tation wavelength of 488 nm was used, 575- and 650-nm emissions were collected,
and the data were analyzed with CellQuest software (Becton Dickinson). Low-
speed centrifugation and gentle handling of the fixed cells were critical to the
success of this assay, as they prevented aggregation and breakage of the cells.
Detection of necrosis by release of DNA. The cellular DNA fragmentation
enzyme-linked immunosorbent assay kit from Boehringer Mannheim was used
for the detection of bromodeoxyuridine (BrdU)-labeled DNA released from ne-
crotic cells into the cell culture medium. Briefly, WI-38 human fibroblast cells were
incubated in culture with the thymidine analogue BrdU, which is incorporated
into the genomic DNA. BrdU was added to the medium 24 or 48 h before treat-
ment. The cells were treated with various drugs, as described above, in the pres-
ence of BrdU, and the supernatants of the cell cultures were collected after
different time intervals. BrdU did not affect the rate of growth, apoptosis, or ne-
crosis of the fibroblasts in the time window used, as determined by FACS analysis
of BrdU-treated and untreated cells. The DNA fragments were captured with an
anti-DNA antibody bound to a Nunc-Immuno flat-bottom plate and were detect-
ed by an anti-BrdU antibody-peroxidase conjugate. The photometric measures
were done at a wavelength of 450 nm with a reference wavelength of 690 nm.

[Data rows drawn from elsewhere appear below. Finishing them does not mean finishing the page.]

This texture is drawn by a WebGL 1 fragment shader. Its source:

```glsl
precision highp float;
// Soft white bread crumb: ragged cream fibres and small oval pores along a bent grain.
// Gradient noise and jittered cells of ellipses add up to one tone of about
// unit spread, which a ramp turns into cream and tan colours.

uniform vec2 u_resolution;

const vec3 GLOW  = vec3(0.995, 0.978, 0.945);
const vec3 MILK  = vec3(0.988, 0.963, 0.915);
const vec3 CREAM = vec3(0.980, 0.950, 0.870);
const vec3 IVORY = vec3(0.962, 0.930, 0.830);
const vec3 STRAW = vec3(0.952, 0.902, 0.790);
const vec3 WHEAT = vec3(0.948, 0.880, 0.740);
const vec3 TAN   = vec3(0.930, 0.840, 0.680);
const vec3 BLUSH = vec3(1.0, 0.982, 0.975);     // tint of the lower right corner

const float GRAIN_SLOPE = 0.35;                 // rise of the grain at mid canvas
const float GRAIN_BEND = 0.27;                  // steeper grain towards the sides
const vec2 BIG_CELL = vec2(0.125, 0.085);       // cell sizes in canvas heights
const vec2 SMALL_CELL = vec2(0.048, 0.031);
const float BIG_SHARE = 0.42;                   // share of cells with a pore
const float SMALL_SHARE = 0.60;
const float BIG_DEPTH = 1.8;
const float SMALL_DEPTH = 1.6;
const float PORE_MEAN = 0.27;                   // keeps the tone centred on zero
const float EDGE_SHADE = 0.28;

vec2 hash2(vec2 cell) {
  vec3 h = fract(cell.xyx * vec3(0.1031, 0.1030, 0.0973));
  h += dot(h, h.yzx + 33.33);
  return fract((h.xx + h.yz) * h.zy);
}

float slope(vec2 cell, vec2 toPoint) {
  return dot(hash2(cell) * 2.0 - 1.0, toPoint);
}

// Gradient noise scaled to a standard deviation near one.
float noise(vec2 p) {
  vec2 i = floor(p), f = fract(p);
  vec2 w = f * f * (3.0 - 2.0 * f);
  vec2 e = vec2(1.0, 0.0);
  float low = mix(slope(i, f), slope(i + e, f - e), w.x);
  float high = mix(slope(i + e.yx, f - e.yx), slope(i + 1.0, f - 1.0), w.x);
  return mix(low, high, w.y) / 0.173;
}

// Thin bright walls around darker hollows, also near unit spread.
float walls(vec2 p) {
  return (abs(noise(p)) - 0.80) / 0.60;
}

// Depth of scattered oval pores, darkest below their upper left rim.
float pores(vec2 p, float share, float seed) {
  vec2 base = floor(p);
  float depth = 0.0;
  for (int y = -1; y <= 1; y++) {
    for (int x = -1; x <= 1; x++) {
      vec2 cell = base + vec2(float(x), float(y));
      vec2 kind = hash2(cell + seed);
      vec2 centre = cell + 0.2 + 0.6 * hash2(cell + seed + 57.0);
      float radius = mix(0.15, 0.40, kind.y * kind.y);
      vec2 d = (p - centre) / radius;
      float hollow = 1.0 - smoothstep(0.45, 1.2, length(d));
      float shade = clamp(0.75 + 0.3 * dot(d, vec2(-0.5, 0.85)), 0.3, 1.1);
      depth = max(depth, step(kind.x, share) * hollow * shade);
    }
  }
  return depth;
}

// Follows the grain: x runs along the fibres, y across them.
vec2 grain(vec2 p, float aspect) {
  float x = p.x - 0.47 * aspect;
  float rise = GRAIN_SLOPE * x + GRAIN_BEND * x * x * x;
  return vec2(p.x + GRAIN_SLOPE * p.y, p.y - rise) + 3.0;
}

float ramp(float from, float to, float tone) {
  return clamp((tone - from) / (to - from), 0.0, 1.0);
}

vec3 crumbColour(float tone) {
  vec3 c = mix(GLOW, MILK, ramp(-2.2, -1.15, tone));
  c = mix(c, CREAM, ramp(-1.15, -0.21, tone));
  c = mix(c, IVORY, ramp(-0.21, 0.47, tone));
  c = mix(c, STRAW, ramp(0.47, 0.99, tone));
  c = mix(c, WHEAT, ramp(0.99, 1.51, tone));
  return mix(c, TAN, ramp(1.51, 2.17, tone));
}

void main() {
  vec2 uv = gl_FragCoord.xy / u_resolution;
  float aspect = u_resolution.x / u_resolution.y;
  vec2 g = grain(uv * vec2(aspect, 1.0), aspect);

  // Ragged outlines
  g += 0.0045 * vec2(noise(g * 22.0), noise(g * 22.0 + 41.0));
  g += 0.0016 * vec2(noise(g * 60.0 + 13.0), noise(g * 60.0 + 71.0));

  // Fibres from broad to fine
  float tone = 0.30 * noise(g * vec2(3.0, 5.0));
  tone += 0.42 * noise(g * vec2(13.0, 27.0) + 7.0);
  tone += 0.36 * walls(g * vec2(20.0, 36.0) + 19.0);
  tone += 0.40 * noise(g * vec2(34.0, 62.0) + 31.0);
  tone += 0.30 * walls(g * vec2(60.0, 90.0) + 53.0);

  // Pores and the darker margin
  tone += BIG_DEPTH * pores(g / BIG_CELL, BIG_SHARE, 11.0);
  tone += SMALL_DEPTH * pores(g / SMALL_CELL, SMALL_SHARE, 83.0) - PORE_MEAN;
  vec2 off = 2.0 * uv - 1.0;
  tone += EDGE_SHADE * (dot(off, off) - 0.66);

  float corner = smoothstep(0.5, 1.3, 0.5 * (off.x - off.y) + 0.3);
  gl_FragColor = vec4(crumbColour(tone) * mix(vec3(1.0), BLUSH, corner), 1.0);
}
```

Apoptosis in human primary fibroblasts. To examine wheth-
er cellular aging affects the ability of cells to undergo apoptosis
in response to genotoxic stress, we chose WI-38 primary hu-
man fibroblasts. Since the detection of apoptosis in fibroblasts
is controversial (3, 14, 22, 29, 64), we first analyzed the abilities
of various DNA-damaging agents to induce apoptosis in these
Exponentially growing populations of young human fibro-
blasts were treated with the following DNA-damaging agents:
actinomycin D, UV irradiation, etoposide, and low (0.5- to
2-?g/ml) and high (5- to 20-?g/ml) concentrations of cisplatin.
Apoptosis was determined by the appearance of apoptotic
features, such as DNA fragmentation, chromatin condensa-
tion, and cleavage of PARP.
DNA fragmentation was analyzed by the DNA ladder tech-
nique. It was previously shown that fibroblasts produce mostly
DNA fragments of high molecular weight not followed by the
internucleosomal DNA cleavage typical of hematopoietic cells
(8, 16, 46). Furthermore, it was suggested that the cleavage of
DNA into high-molecular-weight, approximately 50- and 300-
kb fragments is an essential early step in apoptosis for all cell
types, in contrast to the later and nonessential internucleoso-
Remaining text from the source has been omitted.